(Records supplied)
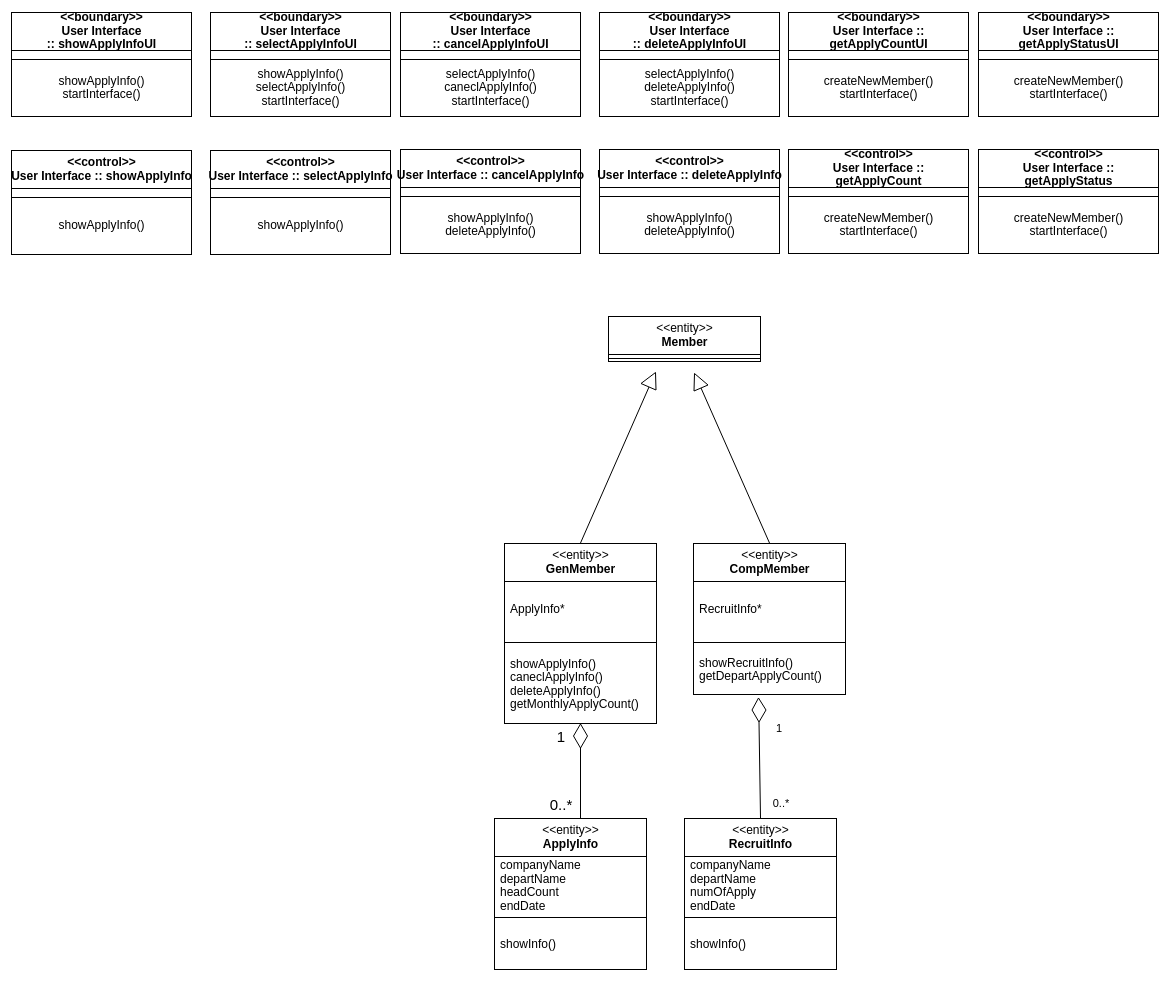
<!DOCTYPE html>
<html lang="en">
<head>
<meta charset="utf-8">
<title>Apply info class diagram</title>
<style>
:root { --ink: #000; --paper: #fff; }
* { box-sizing: border-box; margin: 0; }
html, body { width: 1171px; height: 981px; overflow: hidden; background: var(--paper); }
.diagram { position: relative; width: 1171px; height: 981px; color: var(--ink); font: 12px/13.5px "Liberation Sans", Arial, sans-serif; white-space: nowrap; }
.class-row { position: absolute; left: 11px; display: grid; grid-template-columns: 199px 190px 199px 189px 190px 181px; align-items: start; }
.boundaries { top: 12px; }
.controls { top: 149px; }
.class { display: flex; flex-direction: column; border: 1px solid var(--ink); background: var(--paper); }
.class-row .class { width: 181px; height: 105px; text-align: center; }
.class.lowered { margin-top: 1px; }
.class header, .attributes { flex: none; border-bottom: 1px solid var(--ink); }
.class header { height: 38px; display: flex; flex-direction: column; align-items: center; justify-content: center; text-align: center; }
.class h2 { font-size: 12px; line-height: 13.5px; font-weight: 700; }
.class-row header { font-weight: 700; }
.attributes { height: 9px; display: flex; flex-direction: column; justify-content: center; }
.operations { flex: 1; display: flex; flex-direction: column; justify-content: center; }
.entity { position: absolute; width: 153px; }
.entity .attributes { height: 61px; padding: 0 5px; }
.entity .operations { padding: 3px 5px 0; }
.member { left: 608px; top: 316px; height: 46px; }
.member .attributes { height: 4px; }
.member .operations { padding: 0; }
.gen-member { left: 504px; top: 543px; height: 181px; }
.comp-member { left: 693px; top: 543px; height: 152px; }
.gen-member .attributes, .comp-member .attributes { padding-bottom: 5px; }
.apply-info { left: 494px; top: 818px; height: 152px; }
.recruit-info { left: 684px; top: 818px; height: 152px; }
.apply-info .attributes, .recruit-info .attributes { padding-bottom: 2px; }
.relations { position: absolute; left: 0; top: 0; fill: var(--paper); stroke: var(--ink); stroke-width: 1; }
.multiplicity { position: absolute; width: 40px; text-align: center; font-size: 15px; line-height: 18px; }
.small { font-size: 11px; }
.gen-one { left: 541px; top: 728px; }
.gen-many { left: 541px; top: 796px; }
.comp-one { left: 759px; top: 719px; }
.comp-many { left: 761px; top: 794px; }
</style>
</head>
<body>
<main class="diagram">
  <section class="class-row boundaries">
    <article class="class">
      <header><p>&lt;&lt;boundary&gt;&gt;</p><h2>User Interface<br>:: showApplyInfoUI</h2></header>
      <div class="attributes"></div>
      <div class="operations"><p>showApplyInfo()</p><p>startInterface()</p></div>
    </article>
    <article class="class">
      <header><p>&lt;&lt;boundary&gt;&gt;</p><h2>User Interface<br>:: selectApplyInfoUI</h2></header>
      <div class="attributes"></div>
      <div class="operations"><p>showApplyInfo()</p><p>selectApplyInfo()</p><p>startInterface()</p></div>
    </article>
    <article class="class">
      <header><p>&lt;&lt;boundary&gt;&gt;</p><h2>User Interface<br>:: cancelApplyInfoUI</h2></header>
      <div class="attributes"></div>
      <div class="operations"><p>selectApplyInfo()</p><p>caneclApplyInfo()</p><p>startInterface()</p></div>
    </article>
    <article class="class">
      <header><p>&lt;&lt;boundary&gt;&gt;</p><h2>User Interface<br>:: deleteApplyInfoUI</h2></header>
      <div class="attributes"></div>
      <div class="operations"><p>selectApplyInfo()</p><p>deleteApplyInfo()</p><p>startInterface()</p></div>
    </article>
    <article class="class">
      <header><p>&lt;&lt;boundary&gt;&gt;</p><h2>User Interface ::<br>getApplyCountUI</h2></header>
      <div class="attributes"></div>
      <div class="operations"><p>createNewMember()</p><p>startInterface()</p></div>
    </article>
    <article class="class">
      <header><p>&lt;&lt;boundary&gt;&gt;</p><h2>User Interface ::<br>getApplyStatusUI</h2></header>
      <div class="attributes"></div>
      <div class="operations"><p>createNewMember()</p><p>startInterface()</p></div>
    </article>
  </section>

  <section class="class-row controls">
    <article class="class lowered">
      <header><p>&lt;&lt;control&gt;&gt;</p><h2>User Interface :: showApplyInfo</h2></header>
      <div class="attributes"></div>
      <div class="operations"><p>showApplyInfo()</p></div>
    </article>
    <article class="class lowered">
      <header><p>&lt;&lt;control&gt;&gt;</p><h2>User Interface :: selectApplyInfo</h2></header>
      <div class="attributes"></div>
      <div class="operations"><p>showApplyInfo()</p></div>
    </article>
    <article class="class">
      <header><p>&lt;&lt;control&gt;&gt;</p><h2>User Interface :: cancelApplyInfo</h2></header>
      <div class="attributes"></div>
      <div class="operations"><p>showApplyInfo()</p><p>deleteApplyInfo()</p></div>
    </article>
    <article class="class">
      <header><p>&lt;&lt;control&gt;&gt;</p><h2>User Interface :: deleteApplyInfo</h2></header>
      <div class="attributes"></div>
      <div class="operations"><p>showApplyInfo()</p><p>deleteApplyInfo()</p></div>
    </article>
    <article class="class">
      <header><p>&lt;&lt;control&gt;&gt;</p><h2>User Interface ::<br>getApplyCount</h2></header>
      <div class="attributes"></div>
      <div class="operations"><p>createNewMember()</p><p>startInterface()</p></div>
    </article>
    <article class="class">
      <header><p>&lt;&lt;control&gt;&gt;</p><h2>User Interface ::<br>getApplyStatus</h2></header>
      <div class="attributes"></div>
      <div class="operations"><p>createNewMember()</p><p>startInterface()</p></div>
    </article>
  </section>

  <svg class="relations" width="1171" height="981" viewBox="0 0 1171 981" aria-hidden="true">
    <g class="generalizations">
      <line x1="580.5" y1="543" x2="649" y2="387"/>
      <polygon points="655.5,372.5 641,383.5 656,390"/>
      <line x1="769.5" y1="543" x2="701" y2="388"/>
      <polygon points="694.5,373.5 694,391 708,385"/>
    </g>
    <g class="aggregations">
      <line x1="580.5" y1="748" x2="580.5" y2="818"/>
      <polygon points="580.5,724 587.5,736 580.5,748 573.5,736"/>
      <line x1="759" y1="722" x2="760.5" y2="818"/>
      <polygon points="758.5,698 766,710 759,722 752,710"/>
    </g>
  </svg>

  <article class="class entity member">
    <header><p>&lt;&lt;entity&gt;&gt;</p><h2>Member</h2></header>
    <div class="attributes"></div>
    <div class="operations"></div>
  </article>
  <article class="class entity gen-member">
    <header><p>&lt;&lt;entity&gt;&gt;</p><h2>GenMember</h2></header>
    <div class="attributes"><p>ApplyInfo*</p></div>
    <div class="operations"><p>showApplyInfo()</p><p>caneclApplyInfo()</p><p>deleteApplyInfo()</p><p>getMonthlyApplyCount()</p></div>
  </article>
  <article class="class entity comp-member">
    <header><p>&lt;&lt;entity&gt;&gt;</p><h2>CompMember</h2></header>
    <div class="attributes"><p>RecruitInfo*</p></div>
    <div class="operations"><p>showRecruitInfo()</p><p>getDepartApplyCount()</p></div>
  </article>
  <article class="class entity apply-info">
    <header><p>&lt;&lt;entity&gt;&gt;</p><h2>ApplyInfo</h2></header>
    <div class="attributes"><p>companyName</p><p>departName</p><p>headCount</p><p>endDate</p></div>
    <div class="operations"><p>showInfo()</p></div>
  </article>
  <article class="class entity recruit-info">
    <header><p>&lt;&lt;entity&gt;&gt;</p><h2>RecruitInfo</h2></header>
    <div class="attributes"><p>companyName</p><p>departName</p><p>numOfApply</p><p>endDate</p></div>
    <div class="operations"><p>showInfo()</p></div>
  </article>

  <p class="multiplicity gen-one">1</p>
  <p class="multiplicity gen-many">0..*</p>
  <p class="multiplicity small comp-one">1</p>
  <p class="multiplicity small comp-many">0..*</p>
</main>
</body>
</html>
(End Records supplied)
__Exercise goal__.
The answer should contain only the lines from the start of the records above through the line with "181px; height: 105px;", copied exactly, and no pictures.

__Worked solution__.
<!DOCTYPE html>
<html lang="en">
<head>
<meta charset="utf-8">
<title>Apply info class diagram</title>
<style>
:root { --ink: #000; --paper: #fff; }
* { box-sizing: border-box; margin: 0; }
html, body { width: 1171px; height: 981px; overflow: hidden; background: var(--paper); }
.diagram { position: relative; width: 1171px; height: 981px; color: var(--ink); font: 12px/13.5px "Liberation Sans", Arial, sans-serif; white-space: nowrap; }
.class-row { position: absolute; left: 11px; display: grid; grid-template-columns: 199px 190px 199px 189px 190px 181px; align-items: start; }
.boundaries { top: 12px; }
.controls { top: 149px; }
.class { display: flex; flex-direction: column; border: 1px solid var(--ink); background: var(--paper); }
.class-row .class { width: 181px; height: 105px; text-align: center; }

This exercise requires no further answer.